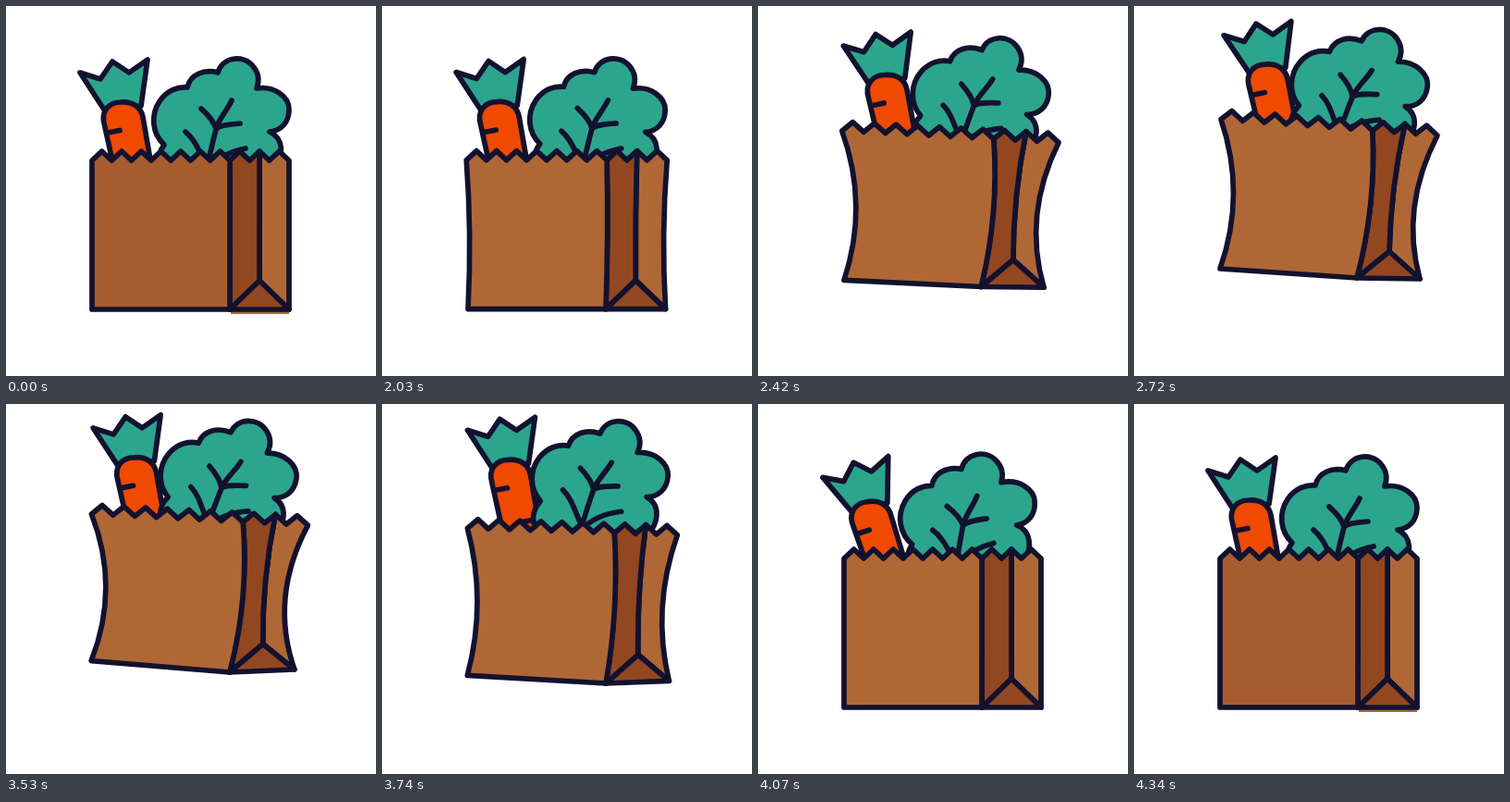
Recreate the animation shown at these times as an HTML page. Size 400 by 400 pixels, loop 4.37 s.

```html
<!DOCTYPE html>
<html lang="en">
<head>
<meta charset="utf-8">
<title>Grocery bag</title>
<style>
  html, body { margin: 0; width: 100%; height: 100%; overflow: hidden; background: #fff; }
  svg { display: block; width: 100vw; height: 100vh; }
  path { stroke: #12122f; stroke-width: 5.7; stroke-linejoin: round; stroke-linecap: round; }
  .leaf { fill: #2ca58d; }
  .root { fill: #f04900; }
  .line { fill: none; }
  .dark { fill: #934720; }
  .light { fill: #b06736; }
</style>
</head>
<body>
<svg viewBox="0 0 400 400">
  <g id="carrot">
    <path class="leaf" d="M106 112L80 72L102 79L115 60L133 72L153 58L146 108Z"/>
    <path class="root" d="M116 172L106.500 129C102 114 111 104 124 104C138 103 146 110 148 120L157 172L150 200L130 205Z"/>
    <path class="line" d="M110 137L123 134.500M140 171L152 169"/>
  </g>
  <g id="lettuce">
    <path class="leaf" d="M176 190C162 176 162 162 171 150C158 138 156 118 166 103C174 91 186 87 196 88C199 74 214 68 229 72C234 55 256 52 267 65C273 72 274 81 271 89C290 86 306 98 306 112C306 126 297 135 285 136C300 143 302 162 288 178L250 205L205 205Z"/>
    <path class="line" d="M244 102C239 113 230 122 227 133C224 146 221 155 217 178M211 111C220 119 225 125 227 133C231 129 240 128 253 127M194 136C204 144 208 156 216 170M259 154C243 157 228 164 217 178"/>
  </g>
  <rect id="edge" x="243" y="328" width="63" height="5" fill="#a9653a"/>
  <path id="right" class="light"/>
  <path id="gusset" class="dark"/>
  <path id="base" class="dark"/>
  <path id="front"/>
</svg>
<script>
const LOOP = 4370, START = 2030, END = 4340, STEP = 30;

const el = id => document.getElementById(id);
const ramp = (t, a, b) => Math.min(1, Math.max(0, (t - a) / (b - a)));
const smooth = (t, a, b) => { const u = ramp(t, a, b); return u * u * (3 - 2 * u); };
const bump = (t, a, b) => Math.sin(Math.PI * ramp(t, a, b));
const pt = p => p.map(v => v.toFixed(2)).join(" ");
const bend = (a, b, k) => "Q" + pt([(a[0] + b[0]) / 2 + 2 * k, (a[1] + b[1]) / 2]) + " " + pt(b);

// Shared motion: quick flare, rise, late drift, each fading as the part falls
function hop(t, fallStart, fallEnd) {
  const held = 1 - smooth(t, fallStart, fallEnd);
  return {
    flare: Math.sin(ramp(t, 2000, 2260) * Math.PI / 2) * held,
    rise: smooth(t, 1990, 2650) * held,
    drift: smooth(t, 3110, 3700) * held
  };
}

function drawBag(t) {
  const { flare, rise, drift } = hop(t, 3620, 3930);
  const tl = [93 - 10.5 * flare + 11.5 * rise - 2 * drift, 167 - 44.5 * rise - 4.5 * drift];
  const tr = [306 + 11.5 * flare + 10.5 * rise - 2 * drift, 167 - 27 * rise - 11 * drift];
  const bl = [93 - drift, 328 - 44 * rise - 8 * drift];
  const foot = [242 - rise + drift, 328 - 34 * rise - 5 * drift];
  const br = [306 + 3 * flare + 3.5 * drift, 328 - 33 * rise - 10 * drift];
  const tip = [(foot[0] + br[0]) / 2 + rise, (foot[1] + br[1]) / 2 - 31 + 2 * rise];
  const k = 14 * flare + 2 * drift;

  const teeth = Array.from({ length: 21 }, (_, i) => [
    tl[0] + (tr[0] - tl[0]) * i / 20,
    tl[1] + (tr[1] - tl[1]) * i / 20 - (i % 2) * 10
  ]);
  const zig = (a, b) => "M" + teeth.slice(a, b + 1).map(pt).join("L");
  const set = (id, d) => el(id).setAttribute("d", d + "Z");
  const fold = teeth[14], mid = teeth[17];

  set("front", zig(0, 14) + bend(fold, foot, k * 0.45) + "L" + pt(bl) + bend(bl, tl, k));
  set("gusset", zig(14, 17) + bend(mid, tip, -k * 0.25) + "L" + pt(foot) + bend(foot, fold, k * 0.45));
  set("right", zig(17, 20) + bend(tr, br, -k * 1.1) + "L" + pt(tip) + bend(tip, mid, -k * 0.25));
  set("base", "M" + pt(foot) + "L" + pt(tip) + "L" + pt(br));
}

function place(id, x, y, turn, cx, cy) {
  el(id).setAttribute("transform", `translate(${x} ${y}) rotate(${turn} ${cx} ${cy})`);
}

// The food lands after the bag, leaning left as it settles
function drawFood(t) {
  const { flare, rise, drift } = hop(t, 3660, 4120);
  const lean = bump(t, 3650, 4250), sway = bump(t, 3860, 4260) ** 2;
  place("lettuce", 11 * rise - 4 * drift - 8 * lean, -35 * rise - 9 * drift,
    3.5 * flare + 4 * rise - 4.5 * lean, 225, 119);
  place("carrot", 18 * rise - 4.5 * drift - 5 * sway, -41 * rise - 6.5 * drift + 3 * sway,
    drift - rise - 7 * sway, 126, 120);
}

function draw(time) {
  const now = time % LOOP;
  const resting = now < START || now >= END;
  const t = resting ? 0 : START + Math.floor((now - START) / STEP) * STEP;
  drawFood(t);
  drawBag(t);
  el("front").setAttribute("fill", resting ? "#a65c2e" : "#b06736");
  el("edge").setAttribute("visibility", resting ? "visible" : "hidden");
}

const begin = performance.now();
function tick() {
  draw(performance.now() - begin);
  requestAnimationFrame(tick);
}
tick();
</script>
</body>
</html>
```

:: Task ::
Every line above that includes the string "gusset" needs to be copied.

:: Response below ::
  <path id="gusset" class="dark"/>
  set("gusset", zig(14, 17) + bend(mid, tip, -k * 0.25) + "L" + pt(foot) + bend(foot, fold, k * 0.45));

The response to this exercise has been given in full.